By LaKeshia Myers
I am not disillusioned. Reckless driving is an issue in the City of Milwaukee, which is why I am a proponent of the proposed red light camera legislation. According to data provided by the City of Milwaukee, there has been a consistent uptick in reckless driving since 2012. In 2018, there were 16,338 car crashes, 4,552 crashes resulted in injuries, which resulted in 57 vehicle related fatalities and 17 pedestrian fatalities. The proposed bill that is currently in the legislature would allow police officers to enforce those laws remotely. If a camera catches a driver going at least 20 mph over the speed limit or sees them running a red light, the owner of the car could get a ticket in the mail. This would be one possible solution to help us stave off the number of reckless driving incidents in our communities. But it is not a one-size fits all approach.
Programs such as universal driver education, use of decoy police vehicles to deter reckless driving, and others are programs that can be used in tandem with the red light cameras to help us combat deleterious vehicle operation. Having red light cameras can free up police officers, leaving them with the opportunity to crack down on smaller issues like illegal tint, broken tail lights, lack of license plates, etc. While this subject has been discussed widely in the community, some opponents believe the use of red light cameras would be predominate in communities of color. According to the bill’s authors Sen. LaTonya Johnson and Rep. David Crowley, red lights would be equally distributed across the city, at the busiest intersections in each aldermanic district.
We must begin to look at the issue of reckless driving as both a safety issue and one that deserves precaution, attention, and serious consequences for those who pose a threat to our greater good. Red light cameras are not a panacea, but a viable option that deserves our attention.

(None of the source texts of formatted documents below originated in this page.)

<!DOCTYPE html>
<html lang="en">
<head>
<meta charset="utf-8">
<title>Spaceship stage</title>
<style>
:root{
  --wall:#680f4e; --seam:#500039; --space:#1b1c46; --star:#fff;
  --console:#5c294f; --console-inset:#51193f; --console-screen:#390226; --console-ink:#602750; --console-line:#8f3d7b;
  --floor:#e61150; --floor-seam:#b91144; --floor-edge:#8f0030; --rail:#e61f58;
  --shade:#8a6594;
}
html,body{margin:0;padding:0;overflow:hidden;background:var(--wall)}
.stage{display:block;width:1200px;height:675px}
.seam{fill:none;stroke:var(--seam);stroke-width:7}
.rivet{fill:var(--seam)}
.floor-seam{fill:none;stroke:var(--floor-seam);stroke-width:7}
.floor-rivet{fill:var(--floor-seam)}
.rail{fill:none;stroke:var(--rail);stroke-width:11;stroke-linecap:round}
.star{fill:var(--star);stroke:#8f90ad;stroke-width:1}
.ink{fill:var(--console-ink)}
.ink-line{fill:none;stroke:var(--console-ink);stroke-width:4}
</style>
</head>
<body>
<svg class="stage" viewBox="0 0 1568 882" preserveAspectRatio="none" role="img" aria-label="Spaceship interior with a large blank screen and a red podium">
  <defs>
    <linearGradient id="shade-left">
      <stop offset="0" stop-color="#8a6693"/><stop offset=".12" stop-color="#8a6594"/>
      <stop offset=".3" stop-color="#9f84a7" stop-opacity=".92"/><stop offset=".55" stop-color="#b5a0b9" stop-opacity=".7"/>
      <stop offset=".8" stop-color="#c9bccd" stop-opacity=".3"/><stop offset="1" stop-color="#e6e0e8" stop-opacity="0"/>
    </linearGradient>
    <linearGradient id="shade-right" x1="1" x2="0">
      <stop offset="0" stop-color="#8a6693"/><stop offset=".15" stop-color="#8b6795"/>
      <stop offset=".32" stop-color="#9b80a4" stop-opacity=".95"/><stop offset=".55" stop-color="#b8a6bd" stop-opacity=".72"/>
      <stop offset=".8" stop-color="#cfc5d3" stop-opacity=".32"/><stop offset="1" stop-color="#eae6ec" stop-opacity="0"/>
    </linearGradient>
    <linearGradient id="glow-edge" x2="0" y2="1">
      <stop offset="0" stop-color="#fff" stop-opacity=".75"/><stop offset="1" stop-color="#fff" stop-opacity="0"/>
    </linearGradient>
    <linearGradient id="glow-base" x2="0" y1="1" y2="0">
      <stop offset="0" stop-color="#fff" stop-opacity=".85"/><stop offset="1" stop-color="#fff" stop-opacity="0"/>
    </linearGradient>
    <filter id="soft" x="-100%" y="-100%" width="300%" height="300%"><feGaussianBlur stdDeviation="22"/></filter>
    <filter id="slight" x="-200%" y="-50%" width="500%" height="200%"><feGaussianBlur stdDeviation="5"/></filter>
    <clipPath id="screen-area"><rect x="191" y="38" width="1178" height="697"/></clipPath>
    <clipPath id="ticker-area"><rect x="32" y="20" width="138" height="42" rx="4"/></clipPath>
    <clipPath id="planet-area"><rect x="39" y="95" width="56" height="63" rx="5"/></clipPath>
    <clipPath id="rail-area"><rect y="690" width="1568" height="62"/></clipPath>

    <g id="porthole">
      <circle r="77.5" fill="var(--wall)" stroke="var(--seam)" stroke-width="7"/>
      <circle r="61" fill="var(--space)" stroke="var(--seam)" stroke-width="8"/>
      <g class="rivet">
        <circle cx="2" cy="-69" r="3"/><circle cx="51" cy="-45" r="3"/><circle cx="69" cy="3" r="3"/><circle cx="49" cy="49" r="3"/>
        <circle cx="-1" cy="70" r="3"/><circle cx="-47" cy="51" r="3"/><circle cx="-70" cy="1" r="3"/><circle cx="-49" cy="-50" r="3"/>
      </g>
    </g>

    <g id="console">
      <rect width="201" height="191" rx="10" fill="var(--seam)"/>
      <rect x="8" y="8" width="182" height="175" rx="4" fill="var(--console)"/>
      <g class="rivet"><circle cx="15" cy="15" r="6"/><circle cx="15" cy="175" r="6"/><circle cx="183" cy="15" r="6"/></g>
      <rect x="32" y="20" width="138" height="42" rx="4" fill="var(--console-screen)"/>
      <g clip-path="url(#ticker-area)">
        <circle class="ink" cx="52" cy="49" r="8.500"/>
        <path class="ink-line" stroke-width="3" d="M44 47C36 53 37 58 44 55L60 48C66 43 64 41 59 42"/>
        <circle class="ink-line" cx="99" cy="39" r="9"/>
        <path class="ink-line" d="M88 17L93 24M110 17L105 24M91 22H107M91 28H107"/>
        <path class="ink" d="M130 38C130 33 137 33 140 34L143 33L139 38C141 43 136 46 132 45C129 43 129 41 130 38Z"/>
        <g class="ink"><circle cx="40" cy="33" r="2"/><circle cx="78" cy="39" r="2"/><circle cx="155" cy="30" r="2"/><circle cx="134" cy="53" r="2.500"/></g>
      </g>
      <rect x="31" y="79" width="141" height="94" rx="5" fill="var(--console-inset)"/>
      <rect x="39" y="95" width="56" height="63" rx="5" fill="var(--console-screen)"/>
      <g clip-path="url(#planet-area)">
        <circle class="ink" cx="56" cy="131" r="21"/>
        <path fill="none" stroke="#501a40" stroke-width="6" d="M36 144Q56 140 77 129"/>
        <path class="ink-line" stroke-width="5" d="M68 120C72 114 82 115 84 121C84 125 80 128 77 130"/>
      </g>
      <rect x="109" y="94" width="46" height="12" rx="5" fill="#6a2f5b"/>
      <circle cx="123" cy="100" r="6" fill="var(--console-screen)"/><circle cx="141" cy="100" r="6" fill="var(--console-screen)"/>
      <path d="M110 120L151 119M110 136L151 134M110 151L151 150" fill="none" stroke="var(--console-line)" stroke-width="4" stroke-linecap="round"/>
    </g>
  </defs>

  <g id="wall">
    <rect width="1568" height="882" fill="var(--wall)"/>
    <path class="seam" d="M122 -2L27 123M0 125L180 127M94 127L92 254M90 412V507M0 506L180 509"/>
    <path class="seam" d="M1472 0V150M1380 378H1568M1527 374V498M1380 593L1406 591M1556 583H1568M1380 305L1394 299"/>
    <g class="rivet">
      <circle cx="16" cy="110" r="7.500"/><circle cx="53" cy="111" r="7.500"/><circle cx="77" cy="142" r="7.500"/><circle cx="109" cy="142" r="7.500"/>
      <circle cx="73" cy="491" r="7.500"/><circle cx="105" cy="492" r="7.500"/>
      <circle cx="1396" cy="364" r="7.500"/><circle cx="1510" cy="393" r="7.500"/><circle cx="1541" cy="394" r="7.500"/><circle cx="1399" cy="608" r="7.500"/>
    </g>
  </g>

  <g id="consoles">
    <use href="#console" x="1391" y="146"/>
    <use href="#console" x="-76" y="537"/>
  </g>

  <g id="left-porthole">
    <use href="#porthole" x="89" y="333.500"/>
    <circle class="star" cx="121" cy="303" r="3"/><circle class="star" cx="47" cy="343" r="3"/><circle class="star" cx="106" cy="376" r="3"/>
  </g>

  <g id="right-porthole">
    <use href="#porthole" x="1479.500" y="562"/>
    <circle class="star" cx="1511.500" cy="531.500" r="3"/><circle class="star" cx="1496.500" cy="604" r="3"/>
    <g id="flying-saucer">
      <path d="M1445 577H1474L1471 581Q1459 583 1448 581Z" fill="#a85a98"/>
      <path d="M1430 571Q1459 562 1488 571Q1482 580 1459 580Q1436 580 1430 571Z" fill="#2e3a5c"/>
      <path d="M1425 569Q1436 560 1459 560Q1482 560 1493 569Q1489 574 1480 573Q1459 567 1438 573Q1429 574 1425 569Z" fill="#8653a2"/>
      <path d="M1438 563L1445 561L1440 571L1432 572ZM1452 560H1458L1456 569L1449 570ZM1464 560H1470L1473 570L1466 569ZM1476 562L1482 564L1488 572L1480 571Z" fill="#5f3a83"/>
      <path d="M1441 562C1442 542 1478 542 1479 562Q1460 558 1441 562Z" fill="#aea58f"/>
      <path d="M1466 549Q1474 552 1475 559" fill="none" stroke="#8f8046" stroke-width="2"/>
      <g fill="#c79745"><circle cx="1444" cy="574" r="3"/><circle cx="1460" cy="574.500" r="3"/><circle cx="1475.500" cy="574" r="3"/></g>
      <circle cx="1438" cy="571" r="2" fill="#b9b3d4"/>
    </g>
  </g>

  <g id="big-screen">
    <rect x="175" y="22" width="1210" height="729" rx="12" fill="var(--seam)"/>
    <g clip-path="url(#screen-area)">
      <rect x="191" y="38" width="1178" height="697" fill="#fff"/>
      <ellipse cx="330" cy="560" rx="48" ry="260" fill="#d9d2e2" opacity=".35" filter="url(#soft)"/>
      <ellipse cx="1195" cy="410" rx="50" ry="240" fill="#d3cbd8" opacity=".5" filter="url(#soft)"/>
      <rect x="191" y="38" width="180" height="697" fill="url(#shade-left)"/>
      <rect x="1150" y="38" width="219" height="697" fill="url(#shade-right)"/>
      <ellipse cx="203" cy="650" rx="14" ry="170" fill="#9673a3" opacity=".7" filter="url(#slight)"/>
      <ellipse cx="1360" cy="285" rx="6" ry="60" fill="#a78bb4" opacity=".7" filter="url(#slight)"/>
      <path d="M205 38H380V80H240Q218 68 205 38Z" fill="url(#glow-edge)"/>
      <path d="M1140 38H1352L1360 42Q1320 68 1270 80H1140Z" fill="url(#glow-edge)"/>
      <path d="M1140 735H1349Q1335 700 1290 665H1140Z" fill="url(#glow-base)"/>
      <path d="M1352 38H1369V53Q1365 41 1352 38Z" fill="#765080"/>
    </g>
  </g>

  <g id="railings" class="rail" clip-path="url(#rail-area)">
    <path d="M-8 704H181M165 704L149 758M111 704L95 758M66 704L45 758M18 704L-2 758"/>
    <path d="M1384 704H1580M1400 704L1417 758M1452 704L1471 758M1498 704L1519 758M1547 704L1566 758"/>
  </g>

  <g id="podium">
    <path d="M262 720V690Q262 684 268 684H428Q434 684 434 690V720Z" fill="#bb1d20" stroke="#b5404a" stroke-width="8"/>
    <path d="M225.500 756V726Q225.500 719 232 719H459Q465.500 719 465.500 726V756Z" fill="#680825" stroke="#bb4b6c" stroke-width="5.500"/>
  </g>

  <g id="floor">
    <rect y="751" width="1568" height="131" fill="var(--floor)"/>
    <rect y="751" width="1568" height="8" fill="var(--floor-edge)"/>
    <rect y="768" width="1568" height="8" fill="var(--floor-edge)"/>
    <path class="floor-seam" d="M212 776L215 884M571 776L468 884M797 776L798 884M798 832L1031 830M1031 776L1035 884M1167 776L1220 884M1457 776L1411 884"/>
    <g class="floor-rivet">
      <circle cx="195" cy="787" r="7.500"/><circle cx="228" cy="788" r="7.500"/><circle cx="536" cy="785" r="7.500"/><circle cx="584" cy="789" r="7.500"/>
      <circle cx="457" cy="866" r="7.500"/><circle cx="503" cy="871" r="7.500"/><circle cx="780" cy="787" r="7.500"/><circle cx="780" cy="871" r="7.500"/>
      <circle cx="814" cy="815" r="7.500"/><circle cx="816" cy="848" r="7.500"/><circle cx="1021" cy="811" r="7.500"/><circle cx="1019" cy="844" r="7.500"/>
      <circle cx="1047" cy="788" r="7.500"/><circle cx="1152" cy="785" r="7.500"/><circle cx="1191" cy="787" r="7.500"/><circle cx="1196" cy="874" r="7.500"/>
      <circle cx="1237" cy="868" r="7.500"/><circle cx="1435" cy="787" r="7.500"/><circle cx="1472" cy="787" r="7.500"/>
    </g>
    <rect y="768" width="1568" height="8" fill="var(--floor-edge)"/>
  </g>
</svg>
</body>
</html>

For more information about the proposed red-light legislation please contact Rep. David Crowley at (608) 266-5580 or Sen. LaTonya Johnson at (608) 266-2500.